_YOUR ASSIGNMENT_:
The word "mint" marks the lines to find; copy every such line from the data below.

[Rendered images with source text]

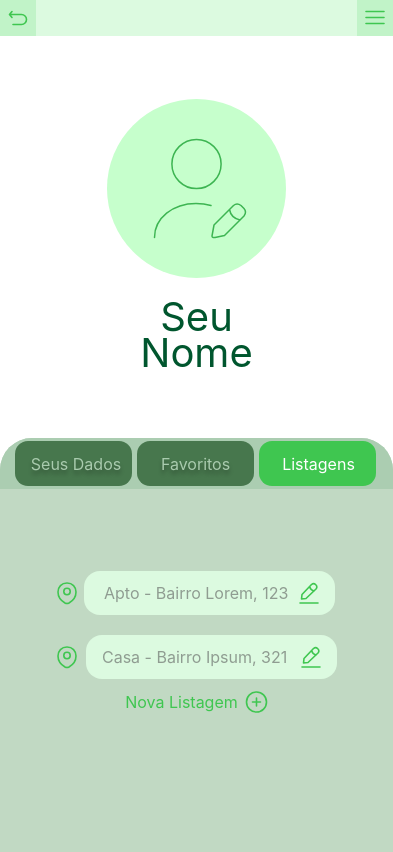
<!DOCTYPE html>
<html lang="pt-BR">
<head>
<meta charset="utf-8">
<meta name="viewport" content="width=393">
<title>Perfil - Listagens</title>
<style>
:root {
  --mint-bar: #dcfae0;
  --mint-button: #c1f3c8;
  --mint-avatar: #c6ffcc;
  --green: #3fc650;
  --green-deep: #3db552;
  --green-dark: #00562e;
  --tab-idle: #47774d;
  --tab-idle-text: #a9cbae;
  --tab-strip: #abcdb1;
  --panel: #c1d9c3;
  --muted: #8f9c91;
}
* { box-sizing: border-box; margin: 0; padding: 0; }
html, body { width: 393px; height: 852px; overflow: hidden; }
body { background: #fff; font-family: Inter, Roboto, sans-serif; font-size: 16px; }
a { color: inherit; text-decoration: none; }
svg { display: block; flex: none; fill: none; stroke: var(--green); stroke-width: 1.6; stroke-linecap: round; stroke-linejoin: round; }
.icon-defs { position: absolute; width: 0; height: 0; }
.screen { width: 393px; height: 852px; display: flex; flex-direction: column; }

.top-bar { height: 36px; flex: none; display: flex; justify-content: space-between; background: var(--mint-bar); }
.bar-button { width: 36px; height: 36px; background: var(--mint-button); }

.profile { height: 402px; flex: none; display: flex; flex-direction: column; align-items: center; padding-top: 63px; }
.avatar { width: 179px; height: 179px; border-radius: 50%; background: var(--mint-avatar); }
.avatar svg { stroke: var(--green-deep); stroke-width: 1.5; }
.profile-name { margin-top: 21px; font-size: 40px; font-weight: 400; line-height: 36px; text-align: center; color: var(--green-dark); }

.panel { flex: 1; background: var(--panel); border-radius: 32px 32px 0 0; overflow: hidden; }
.tabs { height: 51px; display: flex; gap: 5px; padding: 3px 15px; background: var(--tab-strip); }
.tab { width: 117px; height: 45px; display: flex; align-items: center; justify-content: center; border-radius: 13px; background: var(--tab-idle); color: var(--tab-idle-text); white-space: nowrap; text-shadow: 0 4px 4px rgba(0, 0, 0, .3); padding-top: 1px; }
.tab:first-child { padding-left: 5px; }
.tab.active { background: var(--green); color: #fff; text-shadow: none; padding-left: 2px; }

.listings { display: flex; flex-direction: column; gap: 20px; padding: 82px 0 0 57px; list-style: none; }
.listing { display: flex; align-items: center; gap: 7px; }
.listing:nth-child(2) { gap: 9px; }
.address { width: 251px; height: 44px; display: flex; align-items: center; justify-content: space-between; padding: 0 16px 0 20px; border-radius: 16px; background: var(--mint-bar); color: var(--muted); white-space: nowrap; }
.listing:nth-child(2) .address { padding-left: 16px; }
.new-listing { display: flex; align-items: center; justify-content: center; gap: 7px; margin-top: 11px; color: var(--green); }
</style>
</head>
<body>
<svg class="icon-defs" aria-hidden="true">
  <defs>
    <g id="icon-pin">
      <path d="M10 1C4.500 1 1 5 1 10c0 5 3.500 9 7 11q2 1 4 0c3.500-2 7-6 7-11 0-5-3.500-9-9-9z"/>
      <circle cx="10" cy="9.500" r="3.200"/>
    </g>
    <g id="icon-edit">
      <path d="M1 21H19M2.500 17L3 12.500 12.500 2.500a3.200 3.200 0 0 1 4.500 4.500L7 16.500zM10.500 4.500q1 3.500 4.500 4.500"/>
    </g>
  </defs>
</svg>
<main class="screen">
  <header class="top-bar">
    <a class="bar-button" href="#" aria-label="Voltar">
      <svg width="36" height="36"><path d="M12 11.500L9.500 14.500 12 17.500M10 14.500H21.500a5 5 0 0 1 0 10H13"/></svg>
    </a>
    <a class="bar-button" href="#" aria-label="Menu">
      <svg width="36" height="36"><path d="M9 11.500H27M9 17.500H27M9 23.500H27"/></svg>
    </a>
  </header>

  <section class="profile">
    <a class="avatar" href="#" aria-label="Editar perfil">
      <svg width="179" height="179">
        <circle cx="89.500" cy="65" r="24.600"/>
        <path d="M47.500 138.500C47.500 119 66 104.500 89 104.500q8 0 15 2"/>
        <path d="M105 137L107 126 126.500 106.500Q130 103.500 134 106.500L137 109.500Q140 113 137 117L117.500 136.500 108 138.500Q105 139 105 137zM122.500 110.500Q124 119 133 121"/>
      </svg>
    </a>
    <h1 class="profile-name">Seu<br>Nome</h1>
  </section>

  <section class="panel">
    <nav class="tabs">
      <a class="tab" href="#">Seus Dados</a>
      <a class="tab" href="#">Favoritos</a>
      <a class="tab active" href="#" aria-current="page">Listagens</a>
    </nav>
    <ul class="listings">
      <li class="listing">
        <svg width="20" height="23" aria-hidden="true"><use href="#icon-pin"/></svg>
        <div class="address">
          <span>Apto - Bairro Lorem, 123</span>
          <a href="#" aria-label="Editar apto"><svg width="20" height="22"><use href="#icon-edit"/></svg></a>
        </div>
      </li>
      <li class="listing">
        <svg width="20" height="23" aria-hidden="true"><use href="#icon-pin"/></svg>
        <div class="address">
          <span>Casa - Bairro Ipsum, 321</span>
          <a href="#" aria-label="Editar casa"><svg width="20" height="22"><use href="#icon-edit"/></svg></a>
        </div>
      </li>
    </ul>
    <a class="new-listing" href="#">
      <span>Nova Listagem</span>
      <svg width="23" height="24" aria-hidden="true"><circle cx="11.500" cy="12" r="10"/><path d="M7.500 12H15.500M11.500 8V16"/></svg>
    </a>
  </section>
</main>
</body>
</html>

_FINISHED TASK_:
  --mint-bar: #dcfae0;
  --mint-button: #c1f3c8;
  --mint-avatar: #c6ffcc;
.top-bar { height: 36px; flex: none; display: flex; justify-content: space-between; background: var(--mint-bar); }
.bar-button { width: 36px; height: 36px; background: var(--mint-button); }
.avatar { width: 179px; height: 179px; border-radius: 50%; background: var(--mint-avatar); }
.address { width: 251px; height: 44px; display: flex; align-items: center; justify-content: space-between; padding: 0 16px 0 20px; border-radius: 16px; background: var(--mint-bar); color: var(--muted); white-space: nowrap; }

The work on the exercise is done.